Your goal: Every record below must be written out exactly. Leave out the pictures.

(Plain-text document sources)
_ _ _ _

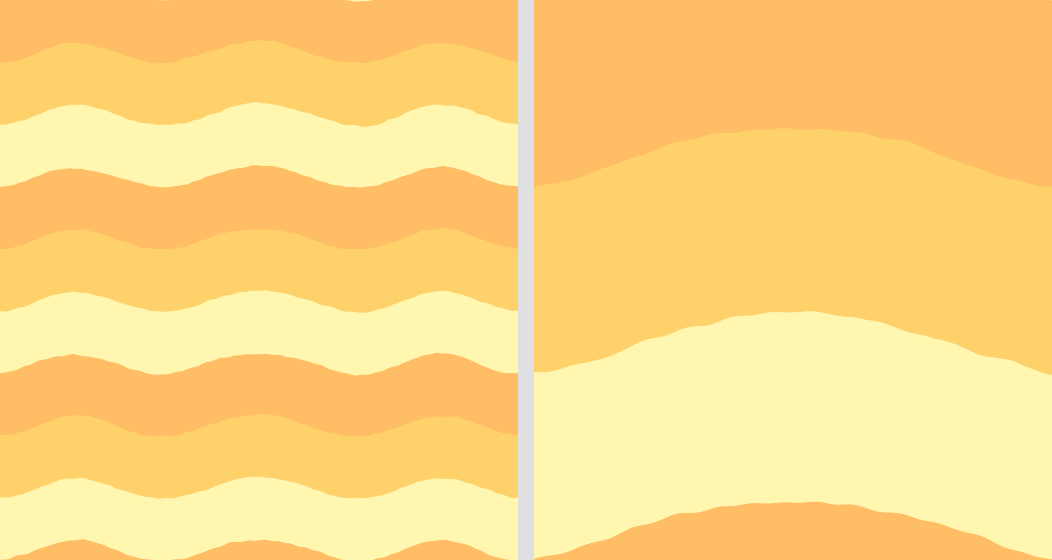
Left: the whole. Right: its middle third, enlarged.
Reproduce this pattern procedurally as a Shadertoy shader.

```glsl
// Stacked wavy bands in orange, gold and cream with slightly uneven hand-cut edges.

const float TAU = 6.2831853;

// Random slope in -1..1 for a lattice point of one edge
float slope(float cell, float edge) {
    return 2.0 * fract(sin(cell * 127.1 + edge * 311.7) * 4375.85) - 1.0;
}

// One-dimensional gradient noise that wraps after the given number of cells
float wrappedNoise(float x, float cells, float edge) {
    float p = x * cells;
    float cell = floor(p);
    float f = p - cell;
    float a = slope(mod(cell, cells), edge) * f;
    float b = slope(mod(cell + 1.0, cells), edge) * (f - 1.0);
    return mix(a, b, f * f * f * (f * (f * 6.0 - 15.0) + 10.0));
}

vec3 bandColor(float band) {
    float kind = mod(band, 3.0);
    if (kind < 0.5) return vec3(1.0, 0.82, 0.42);
    if (kind < 1.5) return vec3(1.0, 0.965, 0.69);
    return vec3(1.0, 0.747, 0.40);
}

void mainImage(out vec4 fragColor, in vec2 fragCoord) {
    vec2 uv = fragCoord / iResolution.xy;

    // Three crests across, the middle one wider and a little taller
    float phase = 3.0 * uv.x + 0.078 * sin(TAU * uv.x);
    float height = 0.166 - 0.012 * cos(TAU * uv.x);
    float wave = -height * cos(TAU * phase);

    // Nine bands counted downwards: three colour cycles
    float depth = 9.0 * (1.0 - uv.y) - 0.843 + wave;
    float edge = floor(depth + 0.5);

    // Each edge has its own broad drift and fine roughness
    float seed = mod(edge, 9.0);
    float wobble = 0.07 * wrappedNoise(uv.x, 9.0, seed)
                 + 0.035 * wrappedNoise(uv.x, 46.0, seed + 20.0);

    // Blend across the nearest edge over about one pixel
    float soft = 9.0 / iResolution.y;
    float below = smoothstep(-0.6 * soft, 0.6 * soft, depth + wobble - edge);
    fragColor = vec4(mix(bandColor(edge - 1.0), bandColor(edge), below), 1.0);
}
```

_ _ _ _

Result below:
Left: the whole. Right: its middle third, enlarged.
Reproduce this pattern procedurally as a Shadertoy shader.

```glsl
// Stacked wavy bands in orange, gold and cream with slightly uneven hand-cut edges.

const float TAU = 6.2831853;

// Random slope in -1..1 for a lattice point of one edge
float slope(float cell, float edge) {
    return 2.0 * fract(sin(cell * 127.1 + edge * 311.7) * 4375.85) - 1.0;
}

// One-dimensional gradient noise that wraps after the given number of cells
float wrappedNoise(float x, float cells, float edge) {
    float p = x * cells;
    float cell = floor(p);
    float f = p - cell;
    float a = slope(mod(cell, cells), edge) * f;
    float b = slope(mod(cell + 1.0, cells), edge) * (f - 1.0);
    return mix(a, b, f * f * f * (f * (f * 6.0 - 15.0) + 10.0));
}

vec3 bandColor(float band) {
    float kind = mod(band, 3.0);
    if (kind < 0.5) return vec3(1.0, 0.82, 0.42);
    if (kind < 1.5) return vec3(1.0, 0.965, 0.69);
    return vec3(1.0, 0.747, 0.40);
}

void mainImage(out vec4 fragColor, in vec2 fragCoord) {
    vec2 uv = fragCoord / iResolution.xy;

    // Three crests across, the middle one wider and a little taller
    float phase = 3.0 * uv.x + 0.078 * sin(TAU * uv.x);
    float height = 0.166 - 0.012 * cos(TAU * uv.x);
    float wave = -height * cos(TAU * phase);

    // Nine bands counted downwards: three colour cycles
    float depth = 9.0 * (1.0 - uv.y) - 0.843 + wave;
    float edge = floor(depth + 0.5);

    // Each edge has its own broad drift and fine roughness
    float seed = mod(edge, 9.0);
    float wobble = 0.07 * wrappedNoise(uv.x, 9.0, seed)
                 + 0.035 * wrappedNoise(uv.x, 46.0, seed + 20.0);

    // Blend across the nearest edge over about one pixel
    float soft = 9.0 / iResolution.y;
    float below = smoothstep(-0.6 * soft, 0.6 * soft, depth + wobble - edge);
    fragColor = vec4(mix(bandColor(edge - 1.0), bandColor(edge), below), 1.0);
}
```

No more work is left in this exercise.